Accurate regional climate projections are vital for coastal planners, engineers, and communities which face an onslaught of impacts from climate change, including sea-level rise, changing precipitation patterns, and more intense weather extremes. Ocean processes, including carbon sequestration (long-term storage of atmospheric carbon to mitigate climate change), are a key piece of the puzzle. A Sea Grant-funded researcher harnessed a 28-year sediment data set to quantify the contribution of phytoplankton to deep ocean carbon export and to identify the types of phytoplankton that were exported. She worked with coastal ocean modelers to make this data useful for them and also learn how their modeling data could inform her results.
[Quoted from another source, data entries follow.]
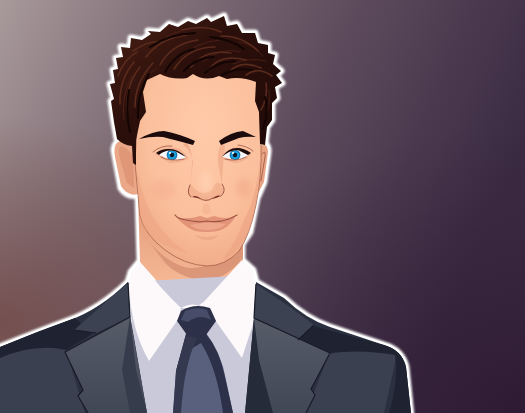
<!DOCTYPE html>
<html lang="en">
<head>
<meta charset="utf-8">
<title>Businessman portrait</title>
<style>
:root{--skin:#fbc09d;--skin-shade:#eda584;--skin-deep:#d98d70;--line:#9c5542;--hair:#2b0f0b;--hair-light:#5a2a1c;--ink:#1c0b0c;--lip:#e39478;--iris:#1b9fdd;--shirt:#fdf8fa;--shirt-shade:#cac9d9;--jacket:#2b3040;--jacket-dark:#1e2231;--collar:#3c4251;--lapel:#4a505e;--tie:#59607d;--tie-dark:#2c3048}
html,body{margin:0;overflow:hidden}
svg{display:block;width:525px;height:413px}
.stroke{fill:none;stroke:var(--line);stroke-linecap:round;stroke-linejoin:round}
.strand{fill:none;stroke:var(--hair-light);stroke-linecap:round}
.dark-strand{fill:none;stroke:#120504;stroke-linecap:round}
</style>
</head>
<body>
<svg viewBox="0 0 525 413" role="img" aria-label="Illustrated man in a dark suit and tie on a purple background">
<defs>
<linearGradient id="backdrop" x1="0" y1="0" x2="1" y2="0.35">
<stop offset="0" stop-color="#a8999b"/><stop offset=".3" stop-color="#806f77"/><stop offset=".62" stop-color="#5c4a5c"/><stop offset="1" stop-color="#3a2a42"/>
</linearGradient>
<radialGradient id="warm-corner" cx="0" cy=".78" r=".5">
<stop offset="0" stop-color="#704644" stop-opacity=".8"/><stop offset="1" stop-color="#704644" stop-opacity="0"/>
</radialGradient>
<radialGradient id="dark-corner" cx="1" cy="1" r=".7">
<stop offset="0" stop-color="#2e1b33"/><stop offset="1" stop-color="#38243c" stop-opacity="0"/>
</radialGradient>
<radialGradient id="face-tone" cx=".55" cy=".3" r=".7">
<stop offset="0" stop-color="#ffcaa9"/><stop offset=".65" stop-color="#fbc09d"/><stop offset="1" stop-color="#f2ae8b"/>
</radialGradient>
<linearGradient id="neck-tone" x1="0" y1="0" x2="0" y2="1">
<stop offset="0" stop-color="#e09a7a"/><stop offset="1" stop-color="#fbbf9b"/>
</linearGradient>
<linearGradient id="hair-tone" x1="0" y1="0" x2="1" y2="1">
<stop offset="0" stop-color="#4a2015"/><stop offset=".4" stop-color="#2b0f0b"/><stop offset="1" stop-color="#1f0907"/>
</linearGradient>
<linearGradient id="lapel-tone" x1="0" y1="0" x2="0" y2="1">
<stop offset="0" stop-color="#565c68"/><stop offset="1" stop-color="#414755"/>
</linearGradient>
<filter id="soft" x="-10%" y="-10%" width="120%" height="120%"><feGaussianBlur stdDeviation="1.2"/></filter>
<filter id="blush" x="-50%" y="-50%" width="200%" height="200%"><feGaussianBlur stdDeviation="3"/></filter>
<path id="hair-shape" d="M136 165L133 163 132 146Q123 145 117 139L114 122 111 101 114 99 110 84 115 83 113 70 118 69 116 58 123 57 121 47 130 48 131 38 142 40 151 34 148 31 160 32 169 24 178 27 188 21 196 24 207 18 211 22 224 16 227 26 237 24 242 33 255 33 258 43 268 45 268 53 275 55 273 64 281 71 276 75 282 83 275 87 277 98 272 103 272 120 267 127 265 145 260 144 259 112 255 101 256 82Q241 76 227 79L219 76Q205 82 193 74L187 78Q172 80 160 74L147 80 143 92 146 112 140 121 136 140Z"/>
<path id="body-shape" d="M0 347Q40 331 70 320T128 282L131 272 140 261 138 195Q127 197 121 188L114 150Q115 140 122 142L134 90 259 80 262 143Q269 143 268 153L264 182 257 198 250 232 242 244V260L253 270 256 282 284 298Q306 319 330 327L384 345Q402 350 406 367L411 416H-4V347Z"/>
<g id="eye-iris"><circle r="5.4" fill="#1673a8"/><circle r="4.3" fill="var(--iris)"/><circle r="2.2" fill="#0c1524"/><circle cx="-2" cy="-2" r="1.1" fill="#fff"/></g>
<clipPath id="left-eye"><path d="M159 155Q165 149 175 151L186 157Q180 161 171 160Z"/></clipPath>
<clipPath id="right-eye"><path d="M222 157Q229 150 238 150L248 155Q242 160 235 160Z"/></clipPath>
</defs>

<g id="background">
<rect width="525" height="413" fill="url(#backdrop)"/>
<rect width="525" height="413" fill="url(#warm-corner)"/>
<rect width="525" height="413" fill="url(#dark-corner)"/>
</g>

<g id="outline-glow" fill="#fff" stroke="#fff" stroke-linejoin="round">
<g filter="url(#soft)" stroke-width="7"><use href="#body-shape"/><use href="#hair-shape"/></g>
<g stroke-width="4"><use href="#body-shape"/><use href="#hair-shape"/></g>
</g>

<g id="neck">
<path d="M138 195L140 262 180 307H200L243 262V225Z" fill="url(#neck-tone)"/>
<path d="M140 230Q160 259 184 267 213 273 243 238V258Q225 280 205 280 182 279 166 264Z" fill="#d48c70" opacity=".75"/>
</g>

<g id="shirt">
<path d="M128 282L253 275 262 413H140Z" fill="var(--shirt-shade)"/>
<path d="M140 262Q160 288 181 308L179 318 149 361Q138 342 133 318L128 290 131 273Z" fill="var(--shirt)"/>
<path d="M242 260L253 271 255 290 254 321 242 358 215 320 211 309 199 305Q227 288 242 260Z" fill="var(--shirt)"/>
<path d="M181 308Q191 302 200 306L242 260Q238 285 211 309Z" fill="var(--shirt)"/>
</g>

<g id="tie">
<path d="M186 334L206 333Q221 352 226 380L233 413H173L176 371Z" fill="var(--tie)"/>
<path d="M186 334H206Q219 350 224 373L233 413H223Q217 368 201 343L186 352 176 371Z" fill="var(--tie-dark)"/>
<path d="M186 336L197 338Q184 365 181 413H173L176 371Z" fill="#343950"/>
<path d="M181 311Q194 303 210 308L216 321 206 335H187L177 321Z" fill="var(--tie-dark)"/>
<path d="M185 311Q197 306 207 310L211 320Q200 313 188 322L181 320Z" fill="#474d68"/>
</g>

<g id="jacket">
<path d="M0 347Q40 331 70 320T128 282L130 315 147 413H0Z" fill="var(--jacket)"/>
<path d="M256 282L284 298Q306 319 330 327L384 345Q402 350 406 367L411 413H245L254 318Z" fill="var(--jacket)"/>
<path d="M0 350Q37 341 66 350L85 413H0Z" fill="#3a404f"/>
<path d="M0 347Q38 331 75 318L92 334 66 350Q35 343 0 358Z" fill="var(--jacket-dark)"/>
<path d="M329 354Q365 346 397 354L384 413H306Z" fill="#3a404f"/>
<path d="M313 326L384 345Q402 350 406 367L411 413H389Q399 379 395 355 363 349 329 353L298 339Z" fill="var(--jacket-dark)"/>
<path d="M128 282Q102 306 74 330L96 333 130 317Z" fill="var(--collar)"/>
<path d="M256 284Q288 305 314 325L298 340 254 318Z" fill="var(--collar)"/>
<path d="M130 317L65 352 83 390 78 396 88 413H147Z" fill="url(#lapel-tone)"/>
<path d="M254 318L330 353 311 389 315 395 306 413H246Z" fill="url(#lapel-tone)"/>
<path d="M130 317L136 370 147 413H130L122 370Z" fill="#363c4b"/>
<path d="M254 318L259 360 273 413H245Z" fill="#262b3a"/>
<path d="M128 283L130 317 65 352 83 390 78 396 88 413M74 330L96 333M256 284L254 318 330 353 311 389 315 395 306 413M314 325L298 340" fill="none" stroke="#171b28" stroke-width="1.2" stroke-linejoin="round"/>
</g>

<g id="ears">
<path d="M136 148Q126 138 118 142 113 145 115 157L121 186Q128 197 138 194Z" fill="#eba888"/>
<path d="M133 156Q123 143 119 148 118 155 123 169L127 183 134 188Z" fill="var(--skin-deep)" opacity=".65"/>
<path d="M260 146Q267 141 268 152L264 182 257 195Z" fill="#e9a584"/>
<path d="M262 154Q266 149 265 157L261 181" class="stroke" stroke-width=".8"/>
</g>

<g id="face">
<path d="M140 70H258L261 145Q262 176 256 205 250 235 239 251 225 266 207 266 185 265 165 250 145 235 140 216L135 163Z" fill="url(#face-tone)" stroke="var(--line)" stroke-width=".7"/>
<path d="M136 165Q144 205 156 221 168 240 188 253 172 250 157 241 143 231 140 216Z" fill="var(--skin-shade)" opacity=".55"/>
<path d="M260 160Q256 200 243 222 237 241 222 260 238 255 249 230 260 195 260 160Z" fill="var(--skin-shade)" opacity=".65"/>
<ellipse cx="163" cy="190" rx="13" ry="10" fill="#f5ae90" opacity=".55" filter="url(#blush)"/>
<ellipse cx="244" cy="188" rx="8" ry="10" fill="#f0a486" opacity=".5" filter="url(#blush)"/>
<path d="M186 142Q193 150 192 165L190 185 193 162Q190 149 183 145Z" fill="var(--skin-shade)" opacity=".7"/>
<path d="M223 141Q217 148 218 163L222 184Q223 160 225 147Z" fill="var(--skin-shade)" opacity=".6"/>
</g>

<g id="eyes">
<path d="M155 154Q165 144 180 149L189 158Q181 164 169 163Z" fill="var(--skin-shade)" opacity=".6"/>
<path d="M220 158Q227 147 239 147L251 154Q244 163 234 163Z" fill="var(--skin-shade)" opacity=".6"/>
<g clip-path="url(#left-eye)"><path d="M158 148H188V162H158Z" fill="#f8f7fb"/><use href="#eye-iris" x="172" y="155"/></g>
<g clip-path="url(#right-eye)"><path d="M220 148H250V162H220Z" fill="#f8f7fb"/><use href="#eye-iris" x="235" y="155"/></g>
<path d="M156 153L159 155Q165 149 175 151L186 157Q177 148 168 149 161 149 156 153ZM222 157Q229 150 238 150L248 155 251 153Q244 148 237 148 228 148 222 157Z" fill="var(--ink)"/>
<path d="M161 157Q170 162 184 159M225 159Q236 162 246 157M153 152Q161 145 172 146M238 145Q247 146 253 151" class="stroke" stroke-width=".8"/>
</g>

<g id="eyebrows" fill="var(--ink)">
<path d="M139 139Q153 131 164 131 180 134 195 141L193 145Q175 140 163 137 152 136 139 139Z"/>
<path d="M219 141Q231 132 243 131L256 137Q246 136 239 138L221 145Z"/>
</g>

<g id="nose">
<path d="M190 184Q186 194 191 197L199 197Q206 203 213 198L221 196Q226 191 220 184 216 180 212 190 203 196 196 190Z" fill="var(--skin-shade)" opacity=".55"/>
<ellipse cx="206" cy="182" rx="6" ry="11" fill="#ffd2b4" opacity=".8" filter="url(#blush)"/>
<path d="M190 185Q186 193 191 197M222 184Q227 191 221 196M199 198Q206 203 213 198" class="stroke" stroke-width="1"/>
<path d="M192 197Q196 194 201 199L197 198ZM212 199Q217 194 221 196L216 198Z" fill="#7a3327"/>
</g>

<g id="mouth">
<path d="M176 217Q188 220 200 216L207 218 214 216Q226 220 236 216 229 228 218 231 207 233 195 231 185 227 176 217Z" fill="var(--lip)"/>
<path d="M190 225Q206 221 226 224 219 230 207 230 196 230 190 225Z" fill="#eea78a"/>
<path d="M175 215Q178 219 186 220 199 223 207 221 218 223 229 219L237 215" class="stroke" stroke-width="1.2"/>
<path d="M195 235Q207 239 219 235 213 241 207 240 200 240 195 235Z" fill="var(--skin-shade)" opacity=".75"/>
<path d="M204 204L202 212 207 215 211 212 209 204Z" fill="var(--skin-shade)" opacity=".35"/>
</g>

<g id="hair">
<use href="#hair-shape" fill="url(#hair-tone)"/>
<path class="strand" stroke-width="1.6" d="M120 104Q119 80 134 62M127 112Q125 86 140 67M135 107Q135 82 153 63M118 76Q124 59 137 52M133 51Q148 40 164 42M146 57Q160 38 187 35M160 65Q171 44 198 40M174 69Q188 47 215 47M191 67Q205 49 231 53M209 70Q220 53 246 60M229 72Q241 59 261 68M246 75Q258 66 272 76M182 30Q204 24 221 32M221 36Q243 36 258 51M261 110Q268 97 266 83"/>
<path class="strand" stroke-width=".8" opacity=".8" d="M124 120Q121 94 132 76M140 94Q142 77 157 68M154 50Q165 34 181 31M180 58Q196 42 220 40M203 62Q222 46 240 52M233 64Q250 57 266 61M265 119Q271 104 269 90M239 42Q252 43 263 56"/>
<path class="dark-strand" stroke-width="2" d="M138 118Q137 92 149 74M130 132Q125 112 129 90M165 72Q176 53 194 49M184 71Q197 57 214 57M205 73Q216 62 235 61M222 75Q236 67 252 70M150 47Q169 34 195 33M210 37Q230 39 244 49M263 129Q269 111 265 97"/>
</g>
</svg>
</body>
</html>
The outreach conducted by the researcher resulted in interdisciplinary discussions and connections that may enable the results of this work to be integrated into future modeling studies. That could improve understanding of the carbon cycle in the California Current and lead to more accurate climate projections, which has broad usefulness for coastal planners and communities.
Virginia Sea Grant Launches the USDA and NOAA-Supported Aquaculture Information Exchange Online Community Platform
The Aquaculture Information Exchange (AIE) online community platform website is now live and open for new user registrations. The AIE represents a joint effort between NOAA’s National Sea Grant Office, NOAA’s Fisheries Office of Aquaculture, USDA’s Agricultural Research Service (ARS), USDA’s National Institute of Food and Agriculture (NIFA), and Virginia Sea Grant.